▶ [Task goal] Everything in the data below is left aside except the lines from the one containing "--hair: #0d0d0d;" through the one containing "0; width: 1024px;"; repeat those exactly.

--- START ---

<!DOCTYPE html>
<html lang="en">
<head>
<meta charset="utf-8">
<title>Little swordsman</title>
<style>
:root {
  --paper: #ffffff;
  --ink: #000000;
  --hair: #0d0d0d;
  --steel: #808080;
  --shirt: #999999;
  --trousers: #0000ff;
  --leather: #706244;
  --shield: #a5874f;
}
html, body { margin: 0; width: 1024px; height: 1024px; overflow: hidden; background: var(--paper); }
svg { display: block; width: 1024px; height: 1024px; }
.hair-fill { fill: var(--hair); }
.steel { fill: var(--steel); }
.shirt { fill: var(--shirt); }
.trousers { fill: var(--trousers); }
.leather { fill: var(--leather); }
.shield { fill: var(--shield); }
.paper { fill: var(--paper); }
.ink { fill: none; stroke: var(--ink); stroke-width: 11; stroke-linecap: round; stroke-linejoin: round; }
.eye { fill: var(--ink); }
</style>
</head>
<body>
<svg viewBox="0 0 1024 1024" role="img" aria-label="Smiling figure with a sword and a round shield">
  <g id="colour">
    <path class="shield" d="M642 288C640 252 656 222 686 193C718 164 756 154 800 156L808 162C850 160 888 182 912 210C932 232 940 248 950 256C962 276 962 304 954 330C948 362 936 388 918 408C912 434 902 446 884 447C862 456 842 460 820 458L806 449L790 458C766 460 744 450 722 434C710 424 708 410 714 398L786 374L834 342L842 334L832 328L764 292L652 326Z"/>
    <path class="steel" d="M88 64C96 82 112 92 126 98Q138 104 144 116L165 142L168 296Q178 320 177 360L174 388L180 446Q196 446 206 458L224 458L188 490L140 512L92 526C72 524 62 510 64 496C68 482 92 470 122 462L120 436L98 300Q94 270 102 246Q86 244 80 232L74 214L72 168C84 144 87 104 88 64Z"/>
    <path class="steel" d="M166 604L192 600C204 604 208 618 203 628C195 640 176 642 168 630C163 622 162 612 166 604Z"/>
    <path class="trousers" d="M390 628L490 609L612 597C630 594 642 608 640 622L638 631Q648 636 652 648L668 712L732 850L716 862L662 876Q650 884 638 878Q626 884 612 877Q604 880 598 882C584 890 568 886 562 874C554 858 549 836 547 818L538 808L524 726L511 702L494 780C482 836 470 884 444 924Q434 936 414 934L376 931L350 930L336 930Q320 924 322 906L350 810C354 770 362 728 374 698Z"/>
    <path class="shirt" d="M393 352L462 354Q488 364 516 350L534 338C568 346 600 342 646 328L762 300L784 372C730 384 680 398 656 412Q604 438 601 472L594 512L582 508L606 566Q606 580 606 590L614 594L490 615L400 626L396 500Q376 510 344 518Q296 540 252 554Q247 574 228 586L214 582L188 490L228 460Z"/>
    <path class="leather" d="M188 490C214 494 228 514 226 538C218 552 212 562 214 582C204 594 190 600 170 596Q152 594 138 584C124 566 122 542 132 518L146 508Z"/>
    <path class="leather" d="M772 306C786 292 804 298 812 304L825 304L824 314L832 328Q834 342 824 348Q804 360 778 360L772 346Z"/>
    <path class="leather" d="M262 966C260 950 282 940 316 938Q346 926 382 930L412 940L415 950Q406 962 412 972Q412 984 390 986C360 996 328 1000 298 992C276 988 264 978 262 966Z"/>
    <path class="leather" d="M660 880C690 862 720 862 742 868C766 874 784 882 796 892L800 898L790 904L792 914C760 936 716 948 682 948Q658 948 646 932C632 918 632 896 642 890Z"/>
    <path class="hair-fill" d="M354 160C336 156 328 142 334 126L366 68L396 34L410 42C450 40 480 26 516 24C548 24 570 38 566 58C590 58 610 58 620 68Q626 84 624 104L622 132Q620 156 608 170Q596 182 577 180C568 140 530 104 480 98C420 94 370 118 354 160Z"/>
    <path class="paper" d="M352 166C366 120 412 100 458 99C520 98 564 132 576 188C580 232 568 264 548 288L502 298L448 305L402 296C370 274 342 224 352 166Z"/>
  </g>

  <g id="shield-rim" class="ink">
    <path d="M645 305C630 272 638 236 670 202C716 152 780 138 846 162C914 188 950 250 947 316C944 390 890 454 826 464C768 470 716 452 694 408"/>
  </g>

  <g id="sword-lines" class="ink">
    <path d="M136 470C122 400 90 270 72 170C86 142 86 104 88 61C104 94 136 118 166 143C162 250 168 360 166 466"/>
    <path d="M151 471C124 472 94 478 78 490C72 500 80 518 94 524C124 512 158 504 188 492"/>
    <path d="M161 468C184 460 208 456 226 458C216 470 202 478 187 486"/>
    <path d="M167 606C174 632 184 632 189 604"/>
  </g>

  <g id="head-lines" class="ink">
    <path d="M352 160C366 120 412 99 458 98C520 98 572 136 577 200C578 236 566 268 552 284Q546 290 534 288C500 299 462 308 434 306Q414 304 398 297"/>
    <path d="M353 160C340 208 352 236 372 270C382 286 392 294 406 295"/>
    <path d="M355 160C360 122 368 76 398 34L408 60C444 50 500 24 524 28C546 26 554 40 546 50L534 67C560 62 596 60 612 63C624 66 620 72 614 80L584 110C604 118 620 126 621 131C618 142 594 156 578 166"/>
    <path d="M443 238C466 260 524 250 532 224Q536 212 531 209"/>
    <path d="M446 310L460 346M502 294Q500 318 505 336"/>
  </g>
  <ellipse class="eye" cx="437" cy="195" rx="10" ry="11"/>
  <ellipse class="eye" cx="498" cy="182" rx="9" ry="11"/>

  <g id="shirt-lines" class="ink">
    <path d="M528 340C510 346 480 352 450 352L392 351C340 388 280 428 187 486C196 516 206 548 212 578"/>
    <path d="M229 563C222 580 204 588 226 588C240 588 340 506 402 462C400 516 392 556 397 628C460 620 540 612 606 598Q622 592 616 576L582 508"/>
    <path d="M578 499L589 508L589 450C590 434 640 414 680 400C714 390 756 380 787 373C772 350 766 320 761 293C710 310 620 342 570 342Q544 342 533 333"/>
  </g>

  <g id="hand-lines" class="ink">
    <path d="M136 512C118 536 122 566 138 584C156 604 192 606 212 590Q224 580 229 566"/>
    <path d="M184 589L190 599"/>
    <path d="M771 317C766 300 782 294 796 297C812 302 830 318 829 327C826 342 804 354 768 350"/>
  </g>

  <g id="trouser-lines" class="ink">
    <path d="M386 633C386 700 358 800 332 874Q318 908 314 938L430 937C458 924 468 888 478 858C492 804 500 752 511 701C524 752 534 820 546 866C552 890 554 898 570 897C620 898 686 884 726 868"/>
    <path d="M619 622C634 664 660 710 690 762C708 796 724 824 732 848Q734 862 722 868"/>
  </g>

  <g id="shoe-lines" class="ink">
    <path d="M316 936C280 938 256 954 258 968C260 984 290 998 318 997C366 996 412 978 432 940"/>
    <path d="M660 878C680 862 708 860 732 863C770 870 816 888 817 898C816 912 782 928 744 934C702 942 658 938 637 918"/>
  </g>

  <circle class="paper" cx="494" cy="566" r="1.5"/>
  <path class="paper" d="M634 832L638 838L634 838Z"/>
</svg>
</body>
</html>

--- END ---
--- START ---

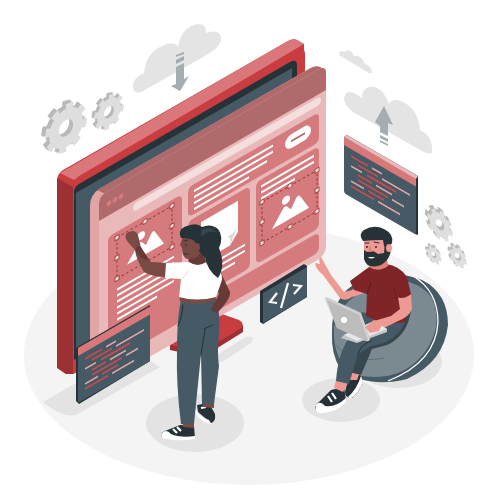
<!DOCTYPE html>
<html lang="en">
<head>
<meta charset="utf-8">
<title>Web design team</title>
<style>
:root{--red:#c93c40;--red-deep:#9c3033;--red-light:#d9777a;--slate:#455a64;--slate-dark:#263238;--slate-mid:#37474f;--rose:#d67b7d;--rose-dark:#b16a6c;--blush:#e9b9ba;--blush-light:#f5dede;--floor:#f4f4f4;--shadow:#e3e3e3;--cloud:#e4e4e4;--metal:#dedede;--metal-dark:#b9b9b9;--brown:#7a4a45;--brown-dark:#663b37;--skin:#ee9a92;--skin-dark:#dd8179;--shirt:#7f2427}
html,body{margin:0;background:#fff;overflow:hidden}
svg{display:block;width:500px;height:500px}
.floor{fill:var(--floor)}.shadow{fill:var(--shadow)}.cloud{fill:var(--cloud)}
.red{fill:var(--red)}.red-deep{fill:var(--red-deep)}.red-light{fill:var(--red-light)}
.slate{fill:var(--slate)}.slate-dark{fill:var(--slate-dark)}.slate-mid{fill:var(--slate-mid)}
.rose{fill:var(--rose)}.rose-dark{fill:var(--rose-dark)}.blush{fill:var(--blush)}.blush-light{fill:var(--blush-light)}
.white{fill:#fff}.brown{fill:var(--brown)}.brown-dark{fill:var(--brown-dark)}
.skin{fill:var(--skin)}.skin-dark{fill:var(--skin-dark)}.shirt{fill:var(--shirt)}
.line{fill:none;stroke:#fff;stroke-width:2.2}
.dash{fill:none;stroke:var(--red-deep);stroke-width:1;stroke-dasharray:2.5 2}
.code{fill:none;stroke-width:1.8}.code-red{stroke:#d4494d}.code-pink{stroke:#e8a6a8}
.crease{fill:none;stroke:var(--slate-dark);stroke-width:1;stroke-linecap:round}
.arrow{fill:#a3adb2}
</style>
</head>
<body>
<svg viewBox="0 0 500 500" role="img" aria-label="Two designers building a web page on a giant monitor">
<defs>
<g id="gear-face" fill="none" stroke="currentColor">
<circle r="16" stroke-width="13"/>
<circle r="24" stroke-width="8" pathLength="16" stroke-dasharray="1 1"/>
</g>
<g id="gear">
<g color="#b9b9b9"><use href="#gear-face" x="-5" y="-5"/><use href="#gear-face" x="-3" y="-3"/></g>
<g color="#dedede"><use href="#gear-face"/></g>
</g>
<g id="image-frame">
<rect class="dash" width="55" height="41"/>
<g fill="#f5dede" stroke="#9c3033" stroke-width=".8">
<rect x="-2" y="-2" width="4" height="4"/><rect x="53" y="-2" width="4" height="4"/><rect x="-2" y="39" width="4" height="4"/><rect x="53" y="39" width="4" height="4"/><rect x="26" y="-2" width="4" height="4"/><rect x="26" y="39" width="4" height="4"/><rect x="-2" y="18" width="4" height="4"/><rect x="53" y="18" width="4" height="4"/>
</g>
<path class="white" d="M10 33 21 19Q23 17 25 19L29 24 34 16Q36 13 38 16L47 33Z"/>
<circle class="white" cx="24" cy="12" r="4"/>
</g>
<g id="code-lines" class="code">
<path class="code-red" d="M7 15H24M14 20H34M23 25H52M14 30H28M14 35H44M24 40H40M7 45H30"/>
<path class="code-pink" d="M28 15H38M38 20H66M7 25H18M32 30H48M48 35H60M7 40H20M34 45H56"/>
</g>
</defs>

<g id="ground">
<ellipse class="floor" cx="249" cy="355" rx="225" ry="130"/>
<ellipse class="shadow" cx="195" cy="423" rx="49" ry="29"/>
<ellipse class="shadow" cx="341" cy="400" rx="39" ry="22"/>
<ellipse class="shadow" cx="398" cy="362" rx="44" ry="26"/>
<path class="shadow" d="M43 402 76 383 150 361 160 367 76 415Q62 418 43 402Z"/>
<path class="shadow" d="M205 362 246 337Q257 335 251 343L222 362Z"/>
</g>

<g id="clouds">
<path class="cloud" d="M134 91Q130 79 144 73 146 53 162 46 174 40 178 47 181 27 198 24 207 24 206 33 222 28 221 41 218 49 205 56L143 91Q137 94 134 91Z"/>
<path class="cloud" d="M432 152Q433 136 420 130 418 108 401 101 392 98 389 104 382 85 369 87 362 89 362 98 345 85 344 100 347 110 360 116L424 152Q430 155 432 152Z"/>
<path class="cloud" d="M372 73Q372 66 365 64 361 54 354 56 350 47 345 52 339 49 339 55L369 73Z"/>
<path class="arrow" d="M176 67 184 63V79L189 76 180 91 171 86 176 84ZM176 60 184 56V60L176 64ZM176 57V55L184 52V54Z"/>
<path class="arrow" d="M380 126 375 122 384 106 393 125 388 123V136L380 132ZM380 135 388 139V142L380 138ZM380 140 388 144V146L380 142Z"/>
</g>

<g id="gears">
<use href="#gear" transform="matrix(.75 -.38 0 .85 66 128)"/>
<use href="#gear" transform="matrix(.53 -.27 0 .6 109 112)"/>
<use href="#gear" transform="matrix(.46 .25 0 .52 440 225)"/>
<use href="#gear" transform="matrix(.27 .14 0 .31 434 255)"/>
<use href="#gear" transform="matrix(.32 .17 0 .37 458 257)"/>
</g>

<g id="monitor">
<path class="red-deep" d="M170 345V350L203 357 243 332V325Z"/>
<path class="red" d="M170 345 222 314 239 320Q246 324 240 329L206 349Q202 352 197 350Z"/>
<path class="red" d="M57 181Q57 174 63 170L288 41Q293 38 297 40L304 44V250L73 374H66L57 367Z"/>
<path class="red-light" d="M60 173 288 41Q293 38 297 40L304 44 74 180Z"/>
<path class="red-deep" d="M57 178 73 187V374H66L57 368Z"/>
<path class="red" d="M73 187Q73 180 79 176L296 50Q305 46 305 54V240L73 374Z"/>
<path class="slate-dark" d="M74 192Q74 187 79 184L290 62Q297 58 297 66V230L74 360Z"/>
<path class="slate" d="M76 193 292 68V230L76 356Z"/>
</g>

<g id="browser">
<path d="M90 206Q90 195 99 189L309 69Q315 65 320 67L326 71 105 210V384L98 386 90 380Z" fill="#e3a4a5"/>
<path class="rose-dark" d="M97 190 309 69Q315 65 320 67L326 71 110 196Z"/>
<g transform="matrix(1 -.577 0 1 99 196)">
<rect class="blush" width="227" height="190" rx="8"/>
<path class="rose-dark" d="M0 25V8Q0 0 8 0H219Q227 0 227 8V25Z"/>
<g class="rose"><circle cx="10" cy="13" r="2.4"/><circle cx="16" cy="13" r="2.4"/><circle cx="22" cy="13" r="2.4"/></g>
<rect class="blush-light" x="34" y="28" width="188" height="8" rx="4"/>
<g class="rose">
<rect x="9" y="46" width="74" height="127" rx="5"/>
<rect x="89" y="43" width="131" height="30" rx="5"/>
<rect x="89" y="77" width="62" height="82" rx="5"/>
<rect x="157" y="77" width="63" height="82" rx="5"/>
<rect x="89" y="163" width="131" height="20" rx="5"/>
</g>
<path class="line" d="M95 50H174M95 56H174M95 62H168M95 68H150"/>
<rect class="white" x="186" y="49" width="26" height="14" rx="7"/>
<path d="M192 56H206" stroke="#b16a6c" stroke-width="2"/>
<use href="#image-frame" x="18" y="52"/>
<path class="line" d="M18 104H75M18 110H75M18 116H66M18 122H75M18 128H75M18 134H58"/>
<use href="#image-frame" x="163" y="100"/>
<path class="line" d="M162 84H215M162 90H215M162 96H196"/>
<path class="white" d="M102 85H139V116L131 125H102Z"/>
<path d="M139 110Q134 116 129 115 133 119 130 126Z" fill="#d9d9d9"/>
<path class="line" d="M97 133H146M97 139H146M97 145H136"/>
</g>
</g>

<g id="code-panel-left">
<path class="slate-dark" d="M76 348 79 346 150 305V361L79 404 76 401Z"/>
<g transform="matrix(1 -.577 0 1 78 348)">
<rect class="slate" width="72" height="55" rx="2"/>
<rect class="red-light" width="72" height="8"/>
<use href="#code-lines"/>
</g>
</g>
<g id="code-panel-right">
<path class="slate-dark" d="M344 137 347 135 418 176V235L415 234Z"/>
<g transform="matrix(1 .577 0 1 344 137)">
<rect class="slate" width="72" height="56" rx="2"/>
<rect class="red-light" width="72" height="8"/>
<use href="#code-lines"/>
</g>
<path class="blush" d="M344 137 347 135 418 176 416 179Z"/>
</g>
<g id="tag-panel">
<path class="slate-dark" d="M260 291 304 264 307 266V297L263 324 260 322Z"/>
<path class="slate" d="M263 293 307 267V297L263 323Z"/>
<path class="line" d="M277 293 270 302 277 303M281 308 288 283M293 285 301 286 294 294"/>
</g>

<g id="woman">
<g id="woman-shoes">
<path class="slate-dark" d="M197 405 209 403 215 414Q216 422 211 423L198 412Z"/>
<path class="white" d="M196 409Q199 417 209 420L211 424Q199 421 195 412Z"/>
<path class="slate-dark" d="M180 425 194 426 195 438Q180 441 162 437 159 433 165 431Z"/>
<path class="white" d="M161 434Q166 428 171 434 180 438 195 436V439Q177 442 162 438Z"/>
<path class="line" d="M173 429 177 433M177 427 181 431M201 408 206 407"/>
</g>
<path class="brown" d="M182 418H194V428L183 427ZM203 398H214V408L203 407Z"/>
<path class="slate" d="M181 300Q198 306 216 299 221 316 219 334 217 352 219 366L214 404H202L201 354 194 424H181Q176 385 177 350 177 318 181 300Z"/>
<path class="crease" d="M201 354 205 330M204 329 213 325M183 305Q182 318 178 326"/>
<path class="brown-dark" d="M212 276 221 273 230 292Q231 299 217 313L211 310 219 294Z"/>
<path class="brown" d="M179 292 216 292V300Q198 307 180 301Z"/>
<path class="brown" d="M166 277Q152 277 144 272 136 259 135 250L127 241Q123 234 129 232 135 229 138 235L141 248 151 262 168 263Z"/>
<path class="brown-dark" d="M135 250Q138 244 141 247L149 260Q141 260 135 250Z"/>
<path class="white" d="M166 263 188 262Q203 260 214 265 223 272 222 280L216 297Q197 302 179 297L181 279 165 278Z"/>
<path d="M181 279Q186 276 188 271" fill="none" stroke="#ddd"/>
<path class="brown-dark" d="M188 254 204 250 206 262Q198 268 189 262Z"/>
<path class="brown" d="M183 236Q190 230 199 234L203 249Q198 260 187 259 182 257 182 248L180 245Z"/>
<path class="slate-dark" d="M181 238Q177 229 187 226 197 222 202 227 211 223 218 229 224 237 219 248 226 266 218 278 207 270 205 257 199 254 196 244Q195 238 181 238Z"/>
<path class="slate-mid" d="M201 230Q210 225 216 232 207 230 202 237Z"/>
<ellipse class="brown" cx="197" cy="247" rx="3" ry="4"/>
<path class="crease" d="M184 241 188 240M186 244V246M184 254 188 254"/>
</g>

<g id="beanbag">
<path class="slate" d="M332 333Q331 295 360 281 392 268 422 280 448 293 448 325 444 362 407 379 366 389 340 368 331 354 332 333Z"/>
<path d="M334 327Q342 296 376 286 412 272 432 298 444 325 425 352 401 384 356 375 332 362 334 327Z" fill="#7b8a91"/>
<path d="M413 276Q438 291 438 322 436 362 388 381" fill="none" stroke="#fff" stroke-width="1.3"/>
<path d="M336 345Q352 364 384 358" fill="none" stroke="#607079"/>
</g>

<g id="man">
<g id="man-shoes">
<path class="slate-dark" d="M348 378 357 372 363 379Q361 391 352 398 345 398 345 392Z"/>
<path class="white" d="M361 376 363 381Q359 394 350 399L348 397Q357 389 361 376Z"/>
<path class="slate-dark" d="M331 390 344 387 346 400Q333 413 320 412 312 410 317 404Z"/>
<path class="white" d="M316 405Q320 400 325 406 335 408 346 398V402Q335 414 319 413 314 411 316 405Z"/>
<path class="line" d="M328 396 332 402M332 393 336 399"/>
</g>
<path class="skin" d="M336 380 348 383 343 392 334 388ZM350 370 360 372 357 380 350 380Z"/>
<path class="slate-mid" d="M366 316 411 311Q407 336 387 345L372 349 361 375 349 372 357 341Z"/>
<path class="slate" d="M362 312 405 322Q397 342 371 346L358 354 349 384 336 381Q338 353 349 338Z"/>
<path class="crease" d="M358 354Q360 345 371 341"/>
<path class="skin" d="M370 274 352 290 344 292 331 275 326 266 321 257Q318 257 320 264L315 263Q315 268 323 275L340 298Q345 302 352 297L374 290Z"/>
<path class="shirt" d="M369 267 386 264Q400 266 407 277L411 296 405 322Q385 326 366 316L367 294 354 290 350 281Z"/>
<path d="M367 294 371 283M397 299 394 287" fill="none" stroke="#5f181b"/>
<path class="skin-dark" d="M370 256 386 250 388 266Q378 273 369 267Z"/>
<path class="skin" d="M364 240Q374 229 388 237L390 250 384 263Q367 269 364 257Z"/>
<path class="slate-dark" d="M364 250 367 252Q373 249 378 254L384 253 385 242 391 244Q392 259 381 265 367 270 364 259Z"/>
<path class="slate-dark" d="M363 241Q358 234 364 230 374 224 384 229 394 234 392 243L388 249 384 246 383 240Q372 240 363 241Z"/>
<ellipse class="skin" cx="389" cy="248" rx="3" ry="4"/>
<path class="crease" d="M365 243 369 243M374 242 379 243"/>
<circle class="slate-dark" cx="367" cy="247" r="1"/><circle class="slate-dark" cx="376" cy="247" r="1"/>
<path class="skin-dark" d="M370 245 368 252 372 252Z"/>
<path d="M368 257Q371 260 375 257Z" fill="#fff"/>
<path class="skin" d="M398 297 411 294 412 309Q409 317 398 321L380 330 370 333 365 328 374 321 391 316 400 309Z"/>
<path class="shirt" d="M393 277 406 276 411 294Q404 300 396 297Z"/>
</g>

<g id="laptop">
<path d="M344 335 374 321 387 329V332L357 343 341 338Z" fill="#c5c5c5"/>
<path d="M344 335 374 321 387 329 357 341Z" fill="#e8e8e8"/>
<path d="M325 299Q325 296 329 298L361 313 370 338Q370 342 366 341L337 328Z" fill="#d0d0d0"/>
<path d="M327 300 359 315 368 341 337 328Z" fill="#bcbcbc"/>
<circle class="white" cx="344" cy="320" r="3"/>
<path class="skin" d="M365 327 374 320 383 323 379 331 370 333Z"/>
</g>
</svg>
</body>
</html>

--- END ---

▶ [Result of this exercise]
  --hair: #0d0d0d;
  --steel: #808080;
  --shirt: #999999;
  --trousers: #0000ff;
  --leather: #706244;
  --shield: #a5874f;
}
html, body { margin: 0; width: 1024px; height: 1024px; overflow: hidden; background: var(--paper); }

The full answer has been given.